BRIEF: Reproduce the records without their pictures, keeping every word as it is.

GIVEN RECORDS:
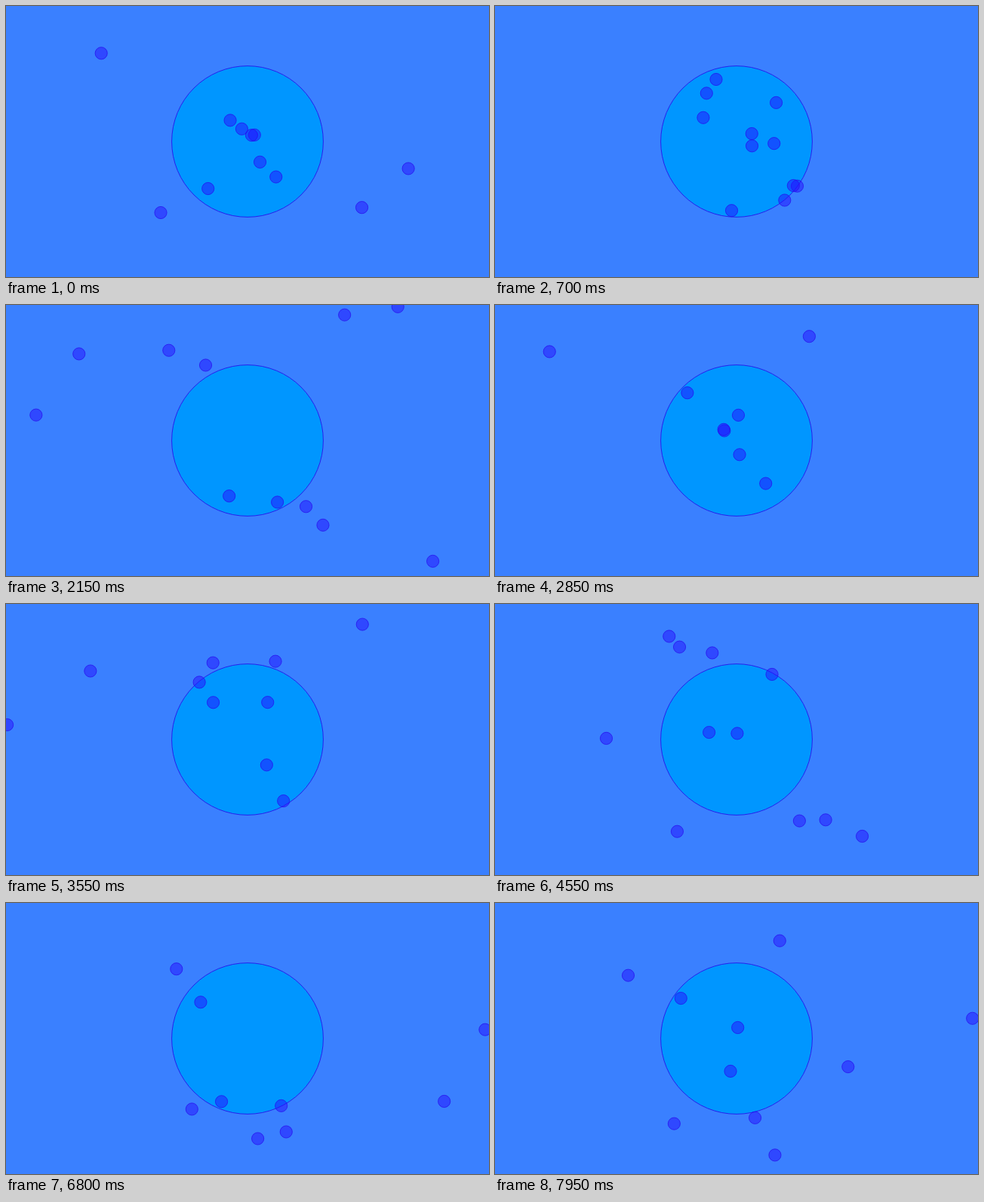
Animation of 640 by 360 pixels, one loop 8 s. Source, as an HTML page with a canvas:

```html
<!DOCTYPE html>
<html lang="en">
<head>
<meta charset="utf-8">
<title>Orbs falling through a disc</title>
<style>
  html, body { margin: 0; width: 100%; height: 100%; overflow: hidden; background: #3a80ff; }
  canvas { display: block; }
</style>
</head>
<body>
<canvas id="stage" width="640" height="360"></canvas>
<script>
const CX = 320, CY = 180;
const LOOP = 8000, FRAME = 50;
const PULL = 144;      // px/s², constant size, always toward the centre
const SIDESTEP = 0.7;  // how far a drifting orb misses the centre

// Each orb swings through the centre along a slowly turning line:
// line angle (deg), turn (deg/s), first pass of the centre (s), time between passes (s)
const orb = (angle, turn, first, swing) => ({ angle, turn, first, swing });
const ORBS = [
  orb(190.5, -1.9, 0.865, 4.335),
  orb(211.1, -1.95, 0.775, 3.912),
  orb(-46.6, -2.65, 0.37, 3.424),
  orb(-38.1, -1.8, 0.62, 3.953),
  orb(236.6, -3.3, 0.305, 3.04),
  orb(251.5, -4.1, 0.165, 2.785),
  orb(93.4, 5, 0.05, 2.612),
  orb(49.9, 5.05, 0.015, 2.726),
  orb(36.1, 4.8, 0.08, 2.855),
  orb(38.4, 4.15, 0.172, 3.034),
  orb(30.5, 1.4, 0.875, 4.47)
];

// Between passes the distance is a parabola; every pass flips the side.
function place({ angle, turn, first, swing }, t) {
  const pass = Math.floor((t - first) / swing);
  const since = t - first - pass * swing;
  const side = pass % 2 ? -1 : 1;
  const along = side * PULL / 2 * since * (swing - since);
  const across = -side * SIDESTEP * turn * (swing - 2 * since);
  const a = (angle + turn * t) * Math.PI / 180;
  const c = Math.cos(a), s = Math.sin(a);
  return [CX + along * c - across * s, CY + along * s + across * c];
}

const ctx = document.getElementById("stage").getContext("2d");

function disc(x, y, r, fill, stroke) {
  ctx.beginPath();
  ctx.arc(x, y, r, 0, Math.PI * 2);
  ctx.fillStyle = fill;
  ctx.fill();
  ctx.strokeStyle = stroke;
  ctx.stroke();
}

function draw(t) {
  ctx.fillStyle = "#3a80ff";
  ctx.fillRect(0, 0, 640, 360);
  disc(CX, CY, 100.4, "#0096ff", "rgba(40, 20, 235, 0.9)");
  for (const o of ORBS) {
    const [x, y] = place(o, t);
    disc(x, y, 8.1, "rgba(36, 16, 255, 0.5)", "rgba(40, 10, 235, 0.7)");
  }
}

const t0 = performance.now();
function tick() {
  const ms = (performance.now() - t0) % LOOP;
  draw(Math.floor(ms / FRAME) * FRAME / 1000);
  requestAnimationFrame(tick);
}
tick();
</script>
</body>
</html>
```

ANSWER:
Animation of 640 by 360 pixels, one loop 8 s. Source, as an HTML page with a canvas:

```html
<!DOCTYPE html>
<html lang="en">
<head>
<meta charset="utf-8">
<title>Orbs falling through a disc</title>
<style>
  html, body { margin: 0; width: 100%; height: 100%; overflow: hidden; background: #3a80ff; }
  canvas { display: block; }
</style>
</head>
<body>
<canvas id="stage" width="640" height="360"></canvas>
<script>
const CX = 320, CY = 180;
const LOOP = 8000, FRAME = 50;
const PULL = 144;      // px/s², constant size, always toward the centre
const SIDESTEP = 0.7;  // how far a drifting orb misses the centre

// Each orb swings through the centre along a slowly turning line:
// line angle (deg), turn (deg/s), first pass of the centre (s), time between passes (s)
const orb = (angle, turn, first, swing) => ({ angle, turn, first, swing });
const ORBS = [
  orb(190.5, -1.9, 0.865, 4.335),
  orb(211.1, -1.95, 0.775, 3.912),
  orb(-46.6, -2.65, 0.37, 3.424),
  orb(-38.1, -1.8, 0.62, 3.953),
  orb(236.6, -3.3, 0.305, 3.04),
  orb(251.5, -4.1, 0.165, 2.785),
  orb(93.4, 5, 0.05, 2.612),
  orb(49.9, 5.05, 0.015, 2.726),
  orb(36.1, 4.8, 0.08, 2.855),
  orb(38.4, 4.15, 0.172, 3.034),
  orb(30.5, 1.4, 0.875, 4.47)
];

// Between passes the distance is a parabola; every pass flips the side.
function place({ angle, turn, first, swing }, t) {
  const pass = Math.floor((t - first) / swing);
  const since = t - first - pass * swing;
  const side = pass % 2 ? -1 : 1;
  const along = side * PULL / 2 * since * (swing - since);
  const across = -side * SIDESTEP * turn * (swing - 2 * since);
  const a = (angle + turn * t) * Math.PI / 180;
  const c = Math.cos(a), s = Math.sin(a);
  return [CX + along * c - across * s, CY + along * s + across * c];
}

const ctx = document.getElementById("stage").getContext("2d");

function disc(x, y, r, fill, stroke) {
  ctx.beginPath();
  ctx.arc(x, y, r, 0, Math.PI * 2);
  ctx.fillStyle = fill;
  ctx.fill();
  ctx.strokeStyle = stroke;
  ctx.stroke();
}

function draw(t) {
  ctx.fillStyle = "#3a80ff";
  ctx.fillRect(0, 0, 640, 360);
  disc(CX, CY, 100.4, "#0096ff", "rgba(40, 20, 235, 0.9)");
  for (const o of ORBS) {
    const [x, y] = place(o, t);
    disc(x, y, 8.1, "rgba(36, 16, 255, 0.5)", "rgba(40, 10, 235, 0.7)");
  }
}

const t0 = performance.now();
function tick() {
  const ms = (performance.now() - t0) % LOOP;
  draw(Math.floor(ms / FRAME) * FRAME / 1000);
  requestAnimationFrame(tick);
}
tick();
</script>
</body>
</html>
```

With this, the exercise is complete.